One of the great pleasures of my job is being involved in the bestowal of PhDs! Today, Kilian Walsh (NYU) defended his PhD, which he did with Jeremy Tinker (NYU). The thesis was about the connections between galaxies and their halos. As my loyal reader knows, I find it amazing that this description of the world works at all, but it works incredibly well.
One of the puzzling results from Walsh's work is that although halos themselves have detailed properties that depend on how, where, and when they assembled their mass, the properties of the galaxies that they contain don't seem to depend on any halo property except the mass itself!
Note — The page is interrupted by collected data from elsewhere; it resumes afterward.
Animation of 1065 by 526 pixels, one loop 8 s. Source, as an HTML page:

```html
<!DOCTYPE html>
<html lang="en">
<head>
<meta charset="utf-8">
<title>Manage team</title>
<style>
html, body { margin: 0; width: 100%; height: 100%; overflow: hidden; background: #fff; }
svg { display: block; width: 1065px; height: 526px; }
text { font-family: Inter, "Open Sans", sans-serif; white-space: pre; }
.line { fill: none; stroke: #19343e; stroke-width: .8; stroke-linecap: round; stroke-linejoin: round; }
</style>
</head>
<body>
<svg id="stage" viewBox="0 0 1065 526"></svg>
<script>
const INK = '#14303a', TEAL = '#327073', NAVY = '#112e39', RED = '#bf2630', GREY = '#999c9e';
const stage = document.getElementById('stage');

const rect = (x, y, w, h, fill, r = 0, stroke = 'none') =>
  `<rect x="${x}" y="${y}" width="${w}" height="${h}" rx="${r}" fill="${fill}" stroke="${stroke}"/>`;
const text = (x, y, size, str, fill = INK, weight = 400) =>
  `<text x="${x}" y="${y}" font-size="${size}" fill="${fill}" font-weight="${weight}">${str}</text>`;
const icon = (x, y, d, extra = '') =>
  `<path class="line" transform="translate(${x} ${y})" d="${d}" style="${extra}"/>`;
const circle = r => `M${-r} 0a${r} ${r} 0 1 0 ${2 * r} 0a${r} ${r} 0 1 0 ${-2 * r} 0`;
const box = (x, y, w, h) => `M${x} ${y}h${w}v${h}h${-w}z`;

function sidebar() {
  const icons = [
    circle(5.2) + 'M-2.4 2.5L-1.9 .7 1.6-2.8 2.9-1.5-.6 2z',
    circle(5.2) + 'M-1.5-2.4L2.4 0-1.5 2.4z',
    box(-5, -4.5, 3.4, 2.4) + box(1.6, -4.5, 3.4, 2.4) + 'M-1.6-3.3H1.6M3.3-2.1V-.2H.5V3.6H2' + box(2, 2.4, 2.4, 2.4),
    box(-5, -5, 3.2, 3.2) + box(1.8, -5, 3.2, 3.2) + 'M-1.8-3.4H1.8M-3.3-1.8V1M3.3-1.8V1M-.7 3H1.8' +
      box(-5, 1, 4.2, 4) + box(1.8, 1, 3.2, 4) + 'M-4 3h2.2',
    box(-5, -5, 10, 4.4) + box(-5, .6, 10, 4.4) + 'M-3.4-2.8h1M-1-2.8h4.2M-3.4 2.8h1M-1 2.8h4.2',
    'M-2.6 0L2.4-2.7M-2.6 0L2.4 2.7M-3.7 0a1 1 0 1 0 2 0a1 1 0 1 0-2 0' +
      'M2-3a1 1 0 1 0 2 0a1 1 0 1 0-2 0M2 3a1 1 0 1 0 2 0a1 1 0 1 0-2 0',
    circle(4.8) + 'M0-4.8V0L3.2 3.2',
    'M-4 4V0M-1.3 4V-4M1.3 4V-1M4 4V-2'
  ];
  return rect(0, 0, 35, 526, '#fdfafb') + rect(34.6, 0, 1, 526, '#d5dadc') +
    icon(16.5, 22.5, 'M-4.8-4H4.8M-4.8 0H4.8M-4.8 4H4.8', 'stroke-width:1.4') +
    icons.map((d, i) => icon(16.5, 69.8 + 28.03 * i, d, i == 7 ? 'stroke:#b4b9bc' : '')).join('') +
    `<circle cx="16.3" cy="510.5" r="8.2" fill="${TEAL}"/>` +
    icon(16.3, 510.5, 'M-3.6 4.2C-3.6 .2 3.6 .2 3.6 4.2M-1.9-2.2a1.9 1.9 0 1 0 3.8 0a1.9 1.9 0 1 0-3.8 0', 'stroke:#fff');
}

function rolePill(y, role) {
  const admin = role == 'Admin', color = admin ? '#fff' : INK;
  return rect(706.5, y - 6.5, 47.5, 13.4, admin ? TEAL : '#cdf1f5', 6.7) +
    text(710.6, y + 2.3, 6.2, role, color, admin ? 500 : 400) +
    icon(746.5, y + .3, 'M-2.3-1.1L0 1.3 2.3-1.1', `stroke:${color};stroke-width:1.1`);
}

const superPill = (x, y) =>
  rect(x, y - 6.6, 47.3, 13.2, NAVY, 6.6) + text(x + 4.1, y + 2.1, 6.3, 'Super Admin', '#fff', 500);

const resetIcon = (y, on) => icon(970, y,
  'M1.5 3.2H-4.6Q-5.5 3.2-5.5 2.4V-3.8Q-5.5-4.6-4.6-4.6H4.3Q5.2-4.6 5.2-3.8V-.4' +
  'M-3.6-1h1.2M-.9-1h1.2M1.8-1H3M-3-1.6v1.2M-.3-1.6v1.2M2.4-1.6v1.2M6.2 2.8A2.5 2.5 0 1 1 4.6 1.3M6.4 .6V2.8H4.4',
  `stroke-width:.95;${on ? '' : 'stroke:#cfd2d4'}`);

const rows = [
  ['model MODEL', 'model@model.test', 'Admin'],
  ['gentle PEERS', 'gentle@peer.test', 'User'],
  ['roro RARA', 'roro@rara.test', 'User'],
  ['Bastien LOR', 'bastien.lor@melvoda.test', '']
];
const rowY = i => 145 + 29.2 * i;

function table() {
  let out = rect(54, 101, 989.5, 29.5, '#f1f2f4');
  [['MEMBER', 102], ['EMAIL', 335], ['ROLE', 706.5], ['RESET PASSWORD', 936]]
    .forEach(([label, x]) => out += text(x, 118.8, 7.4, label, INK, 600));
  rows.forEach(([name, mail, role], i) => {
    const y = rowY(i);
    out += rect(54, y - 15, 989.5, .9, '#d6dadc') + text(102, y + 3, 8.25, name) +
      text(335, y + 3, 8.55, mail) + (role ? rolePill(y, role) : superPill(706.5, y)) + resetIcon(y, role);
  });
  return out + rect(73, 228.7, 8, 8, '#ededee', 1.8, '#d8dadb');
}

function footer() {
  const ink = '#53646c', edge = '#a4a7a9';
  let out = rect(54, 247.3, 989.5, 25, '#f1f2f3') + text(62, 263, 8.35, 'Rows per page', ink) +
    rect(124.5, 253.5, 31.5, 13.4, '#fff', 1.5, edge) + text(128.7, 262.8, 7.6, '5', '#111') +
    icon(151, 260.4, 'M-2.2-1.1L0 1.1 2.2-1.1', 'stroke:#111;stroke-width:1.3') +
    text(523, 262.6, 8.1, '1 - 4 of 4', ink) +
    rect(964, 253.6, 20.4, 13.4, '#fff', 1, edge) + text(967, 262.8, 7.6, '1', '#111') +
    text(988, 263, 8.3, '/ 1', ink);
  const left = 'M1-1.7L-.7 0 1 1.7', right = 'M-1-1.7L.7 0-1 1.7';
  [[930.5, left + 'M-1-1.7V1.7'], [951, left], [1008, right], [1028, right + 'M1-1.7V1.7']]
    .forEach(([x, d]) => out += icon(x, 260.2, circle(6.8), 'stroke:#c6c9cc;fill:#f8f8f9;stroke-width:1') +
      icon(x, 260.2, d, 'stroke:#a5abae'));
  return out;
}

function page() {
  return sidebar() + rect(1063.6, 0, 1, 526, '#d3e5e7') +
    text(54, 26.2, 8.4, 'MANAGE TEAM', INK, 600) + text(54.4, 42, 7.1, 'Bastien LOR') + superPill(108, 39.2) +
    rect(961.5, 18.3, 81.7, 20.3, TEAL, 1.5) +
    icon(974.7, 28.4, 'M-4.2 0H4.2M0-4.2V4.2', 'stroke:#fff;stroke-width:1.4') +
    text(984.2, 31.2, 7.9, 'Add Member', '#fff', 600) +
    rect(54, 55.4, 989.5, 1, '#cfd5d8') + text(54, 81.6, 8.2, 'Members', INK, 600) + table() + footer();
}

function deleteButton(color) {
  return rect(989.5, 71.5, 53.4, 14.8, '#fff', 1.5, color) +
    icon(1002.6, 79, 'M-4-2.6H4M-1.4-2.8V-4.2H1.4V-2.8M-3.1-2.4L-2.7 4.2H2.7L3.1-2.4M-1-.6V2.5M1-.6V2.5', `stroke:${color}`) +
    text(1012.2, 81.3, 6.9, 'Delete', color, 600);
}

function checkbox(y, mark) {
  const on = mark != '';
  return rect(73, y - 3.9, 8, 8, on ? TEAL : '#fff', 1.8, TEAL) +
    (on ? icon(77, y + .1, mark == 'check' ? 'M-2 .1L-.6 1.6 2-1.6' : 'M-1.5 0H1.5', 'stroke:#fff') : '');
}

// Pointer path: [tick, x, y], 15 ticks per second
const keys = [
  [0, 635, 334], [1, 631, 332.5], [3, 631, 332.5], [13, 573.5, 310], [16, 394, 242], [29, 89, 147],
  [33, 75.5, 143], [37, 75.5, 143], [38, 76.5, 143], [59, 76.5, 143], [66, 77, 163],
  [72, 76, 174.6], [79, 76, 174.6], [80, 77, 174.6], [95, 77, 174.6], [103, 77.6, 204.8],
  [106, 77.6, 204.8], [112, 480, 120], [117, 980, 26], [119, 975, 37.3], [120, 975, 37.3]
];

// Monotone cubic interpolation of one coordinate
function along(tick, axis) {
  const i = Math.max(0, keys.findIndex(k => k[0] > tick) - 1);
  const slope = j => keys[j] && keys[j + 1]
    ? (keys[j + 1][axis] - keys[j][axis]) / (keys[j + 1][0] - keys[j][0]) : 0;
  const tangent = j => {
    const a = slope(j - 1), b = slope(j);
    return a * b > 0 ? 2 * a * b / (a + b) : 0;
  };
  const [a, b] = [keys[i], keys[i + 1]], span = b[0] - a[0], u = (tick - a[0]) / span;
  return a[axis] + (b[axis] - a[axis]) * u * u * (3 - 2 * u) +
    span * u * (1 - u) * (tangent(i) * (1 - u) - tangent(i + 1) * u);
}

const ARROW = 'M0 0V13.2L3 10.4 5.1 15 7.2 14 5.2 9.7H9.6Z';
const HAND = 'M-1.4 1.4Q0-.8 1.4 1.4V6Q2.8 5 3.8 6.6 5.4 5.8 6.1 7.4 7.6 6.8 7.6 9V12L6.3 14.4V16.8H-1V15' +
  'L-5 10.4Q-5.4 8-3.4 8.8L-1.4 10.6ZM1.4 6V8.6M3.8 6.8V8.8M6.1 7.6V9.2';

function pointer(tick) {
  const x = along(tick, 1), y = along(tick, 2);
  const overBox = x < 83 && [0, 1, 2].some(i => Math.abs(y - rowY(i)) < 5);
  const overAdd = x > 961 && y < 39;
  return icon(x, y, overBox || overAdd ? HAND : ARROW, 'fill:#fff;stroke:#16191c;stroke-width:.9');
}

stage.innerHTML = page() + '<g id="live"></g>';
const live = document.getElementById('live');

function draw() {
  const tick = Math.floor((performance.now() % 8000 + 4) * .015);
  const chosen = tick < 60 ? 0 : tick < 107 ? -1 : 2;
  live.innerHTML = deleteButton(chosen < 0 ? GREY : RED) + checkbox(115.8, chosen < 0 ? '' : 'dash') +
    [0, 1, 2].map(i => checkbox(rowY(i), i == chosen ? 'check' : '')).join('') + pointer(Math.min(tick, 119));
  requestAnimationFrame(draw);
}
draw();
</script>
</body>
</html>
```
So the halos have (say) spin parameters that depend on assembly time, the galaxies don't seem to have properties that depend on halo spin parameter! Or if they do, it's pretty subtle. This subject is called halo assembly bias and galaxy assembly bias; there is plenty of the former and none of the latter. Odd.
Of course the tools used for this are blunt tools, because we don't get to see the halos! But Walsh's work has been about sharpening those tools. (I could joke that he sharpens them from extremely blunt to very blunt!) For example, he figured out how to use the void probability function in combination with clustering to put stronger constraints on halo occupation models.
Congratulations Dr. Walsh!